::: Data section :::

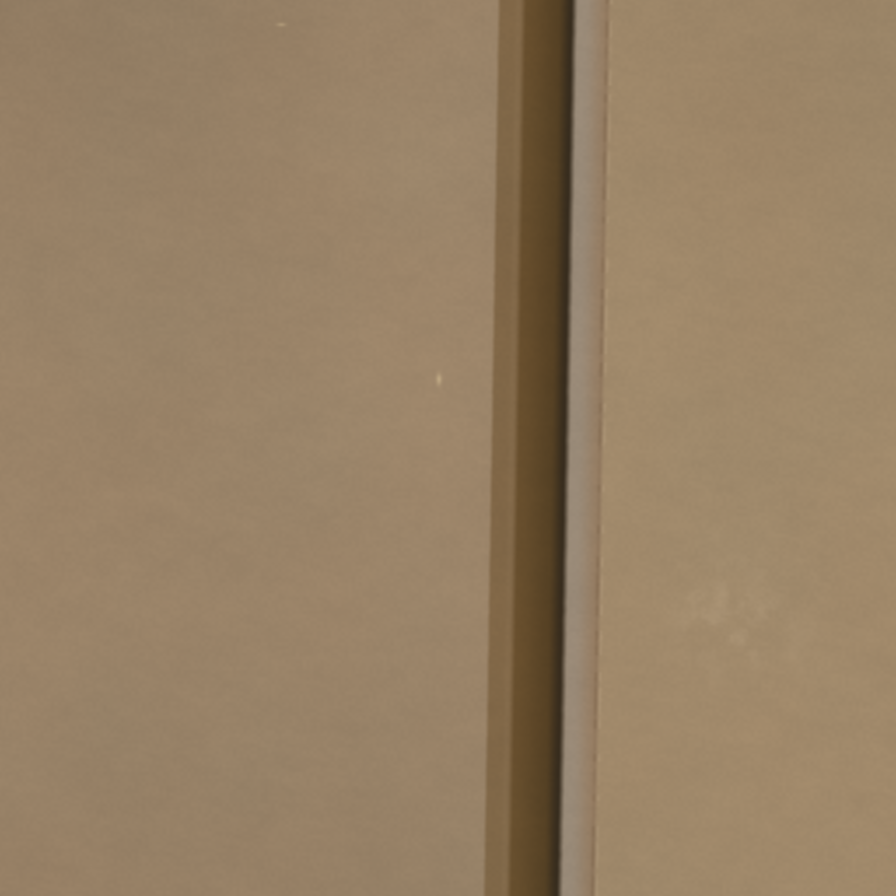
Give the GLSL for this texture, as a Shadertoy shader.

```glsl
// Tunable colours
const vec3 BOARD_LEFT = vec3(0.602, 0.514, 0.408);
const vec3 BOARD_RIGHT = vec3(0.628, 0.537, 0.417);
const vec3 BEVEL = vec3(0.500, 0.402, 0.278);
const vec3 GROOVE_LIT = vec3(0.405, 0.308, 0.178);
const vec3 GROOVE_DEEP = vec3(0.330, 0.250, 0.138);
const vec3 CREASE = vec3(0.215, 0.172, 0.115);
const vec3 LIP_COOL = vec3(0.600, 0.540, 0.468);
const vec3 LIP_WARM = vec3(0.585, 0.490, 0.388);
const vec3 SPECK = vec3(0.770, 0.680, 0.530);

// Seam positions along the top edge, and its sideways drift over the height
const float LEAN = 0.0165;
const float BEVEL_X = 0.5570;
const float GROOVE_X = 0.5845;
const float LIP_X = 0.6415;
const float BOARD_X = 0.6805;
const float EDGE_SOFT = 0.0030;

// Surface variation
const float MOTTLE = 0.030;
const float BLOTCH = 0.028;
const float FIBRE = 0.024;
const float GRAIN = 0.022;

float hash(vec2 p) {
    vec3 q = fract(p.xyx * 0.1031);
    q += dot(q, q.yzx + 33.33);
    return fract((q.x + q.y) * q.z);
}

float noise(vec2 p) {
    vec2 i = floor(p), f = fract(p);
    f = f * f * (3.0 - 2.0 * f);
    return mix(mix(hash(i), hash(i + vec2(1, 0)), f.x),
               mix(hash(i + vec2(0, 1)), hash(i + vec2(1, 1)), f.x), f.y);
}

float fbm(vec2 p) {
    float sum = 0.0, amp = 0.5;
    for (int i = 0; i < 4; i++) {
        sum += amp * noise(p);
        p = p * 2.03 + 17.3;
        amp *= 0.5;
    }
    return sum / 0.9375;
}

float edge(float at, float x, float soft) {
    return smoothstep(at - soft, at + soft, x);
}

float spot(vec2 p, vec2 centre, vec2 radius) {
    vec2 d = (p - centre) / radius;
    return exp(-dot(d, d));
}

float line(float x, float at, float width) {
    float d = (x - at) / width;
    return exp(-d * d);
}

// Flat board with broad, gentle lighting
vec3 boards(vec2 uv, float onRight) {
    vec3 col = mix(BOARD_LEFT, BOARD_RIGHT, onRight);
    col *= 1.0 - 0.055 * spot(uv, vec2(0.05, 1.0), vec2(0.35, 0.22));
    col *= 1.0 - 0.035 * spot(uv, vec2(0.95, 1.0), vec2(0.35, 0.25));
    col *= 1.0 - 0.025 * spot(uv, vec2(0.20, 0.0), vec2(0.50, 0.25));
    col *= 1.0 + 0.025 * spot(uv, vec2(0.47, 0.75), vec2(0.12, 0.45));
    float scuff = smoothstep(0.4, 0.8, fbm(uv * 45.0));
    col += 0.035 * scuff * spot(uv, vec2(0.82, 0.31), vec2(0.08, 0.06));
    return col;
}

void mainImage(out vec4 fragColor, in vec2 fragCoord) {
    vec2 uv = fragCoord / iResolution.xy;
    float x = uv.x + LEAN * (1.0 - uv.y);
    float soft = max(EDGE_SOFT, 0.75 / iResolution.x);
    float wobble = 0.0005 * (noise(vec2(3.0, uv.y * 110.0)) - 0.5);

    float onRight = edge(BOARD_X, x + wobble, soft);
    vec3 col = boards(uv, 0.0);

    // Bevel and shaded groove
    col = mix(col, BEVEL, edge(BEVEL_X, x + wobble, soft));
    col += 0.012 * line(x, GROOVE_X - 0.006, 0.003);
    float depth = smoothstep(GROOVE_X, LIP_X - 0.010, x);
    vec3 groove = mix(GROOVE_LIT, GROOVE_DEEP, depth);
    groove = mix(groove, CREASE, smoothstep(LIP_X - 0.019, LIP_X - 0.003, x));
    col = mix(col, groove, edge(GROOVE_X, x, soft * 1.3));

    // Rounded pale lip
    vec3 lip = mix(LIP_COOL, LIP_WARM, smoothstep(LIP_X + 0.010, BOARD_X - 0.003, x));
    col = mix(col, lip, edge(LIP_X, x + wobble, soft * 1.5));
    col = mix(col, boards(uv, 1.0), onRight);

    // Broken worn line beside the right board
    float wear = smoothstep(0.25, 0.8, noise(vec2(8.0, uv.y * 110.0)));
    col -= 0.045 * (0.4 + 0.6 * wear) * line(x, BOARD_X - 0.003, 0.0024);
    col += 0.028 * wear * line(x, BOARD_X + 0.002, 0.0020);

    // Mottling, blotches, slanted fibres and fine grain
    float mottle = fbm(uv * 7.0) - 0.5;
    float blotch = fbm(uv * vec2(28.0, 38.0) + 9.0) - 0.5;
    float fibre = fbm(vec2(uv.x * 50.0, uv.y * 120.0 + uv.x * 18.0)) - 0.5;
    float grain = noise(uv * 256.0) - 0.5;
    col *= 1.0 + MOTTLE * mottle + BLOTCH * blotch + FIBRE * fibre + GRAIN * grain;
    col += vec3(0.012, -0.002, -0.006) * (fbm(uv * 6.0 + 40.0) - 0.5);

    // Small pale flecks
    col = mix(col, SPECK, 0.80 * spot(uv, vec2(0.4900, 0.5765), vec2(0.0030, 0.0062)));
    col = mix(col, SPECK, 0.50 * spot(uv, vec2(0.3140, 0.9725), vec2(0.0050, 0.0022)));

    fragColor = vec4(clamp(col, 0.0, 1.0), 1.0);
}
```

:::

Where does "iResolution" occur in the data? Copy each line that has it.

#### [Solution]
    vec2 uv = fragCoord / iResolution.xy;
    float soft = max(EDGE_SOFT, 0.75 / iResolution.x);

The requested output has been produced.